Chambers is also partnering with Black women to develop a conceptual framework of structural racism. In a paper under review, women enumerated nine forms of structural racism. These include the usual suspects: discrimination in housing and health care and disproportionate policing. The study also generated the novel idea of “hidden resources” – existing services and resources in which Black women are not encouraged to participate. Chambers is also leveraging the areas of structural racism to work with women to develop policy recommendations on how to dismantle structural racism in their communities.

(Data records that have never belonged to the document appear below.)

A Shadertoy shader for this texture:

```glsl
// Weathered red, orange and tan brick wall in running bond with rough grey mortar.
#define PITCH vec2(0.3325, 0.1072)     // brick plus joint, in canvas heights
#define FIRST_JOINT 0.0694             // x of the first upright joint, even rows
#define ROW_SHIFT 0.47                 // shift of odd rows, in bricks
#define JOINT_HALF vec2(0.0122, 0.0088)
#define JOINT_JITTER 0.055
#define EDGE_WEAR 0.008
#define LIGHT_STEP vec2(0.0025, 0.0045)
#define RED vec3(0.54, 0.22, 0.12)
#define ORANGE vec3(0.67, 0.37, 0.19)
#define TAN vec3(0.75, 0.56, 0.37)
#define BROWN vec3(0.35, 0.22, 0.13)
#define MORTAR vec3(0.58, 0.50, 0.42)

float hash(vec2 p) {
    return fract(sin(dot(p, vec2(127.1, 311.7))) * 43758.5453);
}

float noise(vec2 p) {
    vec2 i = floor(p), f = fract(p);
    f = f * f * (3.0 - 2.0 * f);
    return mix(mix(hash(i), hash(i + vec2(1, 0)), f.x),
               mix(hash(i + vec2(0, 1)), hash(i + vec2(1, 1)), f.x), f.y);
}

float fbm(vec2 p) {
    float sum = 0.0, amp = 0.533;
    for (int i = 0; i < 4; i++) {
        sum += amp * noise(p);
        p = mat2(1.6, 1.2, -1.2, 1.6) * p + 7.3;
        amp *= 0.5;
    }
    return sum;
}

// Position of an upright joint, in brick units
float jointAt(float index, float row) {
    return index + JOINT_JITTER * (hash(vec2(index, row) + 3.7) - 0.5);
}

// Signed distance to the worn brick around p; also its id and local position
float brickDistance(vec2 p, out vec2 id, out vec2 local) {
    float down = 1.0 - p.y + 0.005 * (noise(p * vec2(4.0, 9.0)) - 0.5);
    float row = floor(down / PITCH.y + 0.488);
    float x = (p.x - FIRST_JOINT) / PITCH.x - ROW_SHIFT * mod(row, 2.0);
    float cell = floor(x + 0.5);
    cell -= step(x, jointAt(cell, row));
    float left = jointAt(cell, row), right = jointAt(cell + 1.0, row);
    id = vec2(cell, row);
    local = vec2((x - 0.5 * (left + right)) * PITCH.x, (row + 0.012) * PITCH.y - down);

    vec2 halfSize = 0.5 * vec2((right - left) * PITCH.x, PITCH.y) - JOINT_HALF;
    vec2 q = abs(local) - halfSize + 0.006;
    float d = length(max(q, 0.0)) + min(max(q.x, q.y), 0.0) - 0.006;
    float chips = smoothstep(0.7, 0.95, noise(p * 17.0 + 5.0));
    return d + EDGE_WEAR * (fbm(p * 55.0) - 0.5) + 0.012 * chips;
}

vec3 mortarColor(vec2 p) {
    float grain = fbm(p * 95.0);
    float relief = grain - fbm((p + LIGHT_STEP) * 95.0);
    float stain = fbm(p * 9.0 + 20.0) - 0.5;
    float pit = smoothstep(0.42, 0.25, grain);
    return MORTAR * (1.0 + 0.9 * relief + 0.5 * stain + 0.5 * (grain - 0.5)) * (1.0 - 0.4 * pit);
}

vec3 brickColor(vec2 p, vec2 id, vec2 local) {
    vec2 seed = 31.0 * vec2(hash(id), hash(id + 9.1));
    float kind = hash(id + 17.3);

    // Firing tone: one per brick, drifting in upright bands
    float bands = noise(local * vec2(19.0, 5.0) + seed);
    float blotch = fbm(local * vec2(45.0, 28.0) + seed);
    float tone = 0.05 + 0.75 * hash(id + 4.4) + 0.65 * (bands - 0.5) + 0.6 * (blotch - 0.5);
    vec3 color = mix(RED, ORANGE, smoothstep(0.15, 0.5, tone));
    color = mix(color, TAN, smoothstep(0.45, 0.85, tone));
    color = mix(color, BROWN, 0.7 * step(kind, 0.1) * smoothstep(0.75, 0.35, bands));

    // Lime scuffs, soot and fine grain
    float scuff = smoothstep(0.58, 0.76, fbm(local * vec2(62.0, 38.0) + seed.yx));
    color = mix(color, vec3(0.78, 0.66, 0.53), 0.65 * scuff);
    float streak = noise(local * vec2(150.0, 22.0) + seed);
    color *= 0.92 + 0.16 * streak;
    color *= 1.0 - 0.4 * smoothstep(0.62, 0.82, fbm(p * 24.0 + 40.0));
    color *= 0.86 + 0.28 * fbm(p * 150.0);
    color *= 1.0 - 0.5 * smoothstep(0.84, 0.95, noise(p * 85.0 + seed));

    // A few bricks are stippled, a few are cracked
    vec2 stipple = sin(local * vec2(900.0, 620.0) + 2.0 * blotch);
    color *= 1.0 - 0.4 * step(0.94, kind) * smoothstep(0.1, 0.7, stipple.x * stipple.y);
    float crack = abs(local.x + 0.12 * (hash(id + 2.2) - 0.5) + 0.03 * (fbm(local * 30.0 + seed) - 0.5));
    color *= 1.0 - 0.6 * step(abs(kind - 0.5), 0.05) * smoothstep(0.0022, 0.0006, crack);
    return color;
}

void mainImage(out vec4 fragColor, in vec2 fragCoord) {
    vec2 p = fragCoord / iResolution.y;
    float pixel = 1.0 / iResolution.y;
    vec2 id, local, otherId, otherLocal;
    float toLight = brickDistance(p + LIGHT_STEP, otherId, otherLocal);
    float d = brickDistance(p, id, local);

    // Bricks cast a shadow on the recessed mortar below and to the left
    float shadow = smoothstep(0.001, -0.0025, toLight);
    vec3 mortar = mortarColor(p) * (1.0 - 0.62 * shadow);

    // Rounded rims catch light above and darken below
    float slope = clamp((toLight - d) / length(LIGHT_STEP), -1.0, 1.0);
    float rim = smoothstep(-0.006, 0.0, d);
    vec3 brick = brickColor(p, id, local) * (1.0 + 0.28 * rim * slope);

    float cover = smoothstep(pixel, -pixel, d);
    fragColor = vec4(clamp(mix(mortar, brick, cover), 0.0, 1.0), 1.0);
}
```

Looking at the numbers reflecting that white women are far more likely to have at-home births, one would likely hypothesize that education and insurance – both measurable – were the drivers. But Chambers recalls that one participant told her she wanted to have her child at home but was afraid that if something went wrong, she would be blamed and lose custody of her child. Disproportionate policing, a feature of structural racism, is part of the equation. This heartbreaking anecdote hints at the extent to which racism factors into Black women’s determinants of health.

Chambers is already at work, in her K-grant project, on one arena of racism that hits close to home: health care. Black women are identifying characteristics of supportive and inadequate prenatal care; Chambers is asking clinicians who provide prenatal care to recall instances of racism they have witnessed and propose solutions. Chambers will develop training modules for clinicians that support effective interventions to improve racial equity.

“We work at UCSF – we have the opportunity to change medical systems. We get to help inform what policies are implemented within those spaces, particularly if we have scientific evidence to show that it improves outcomes,” she said.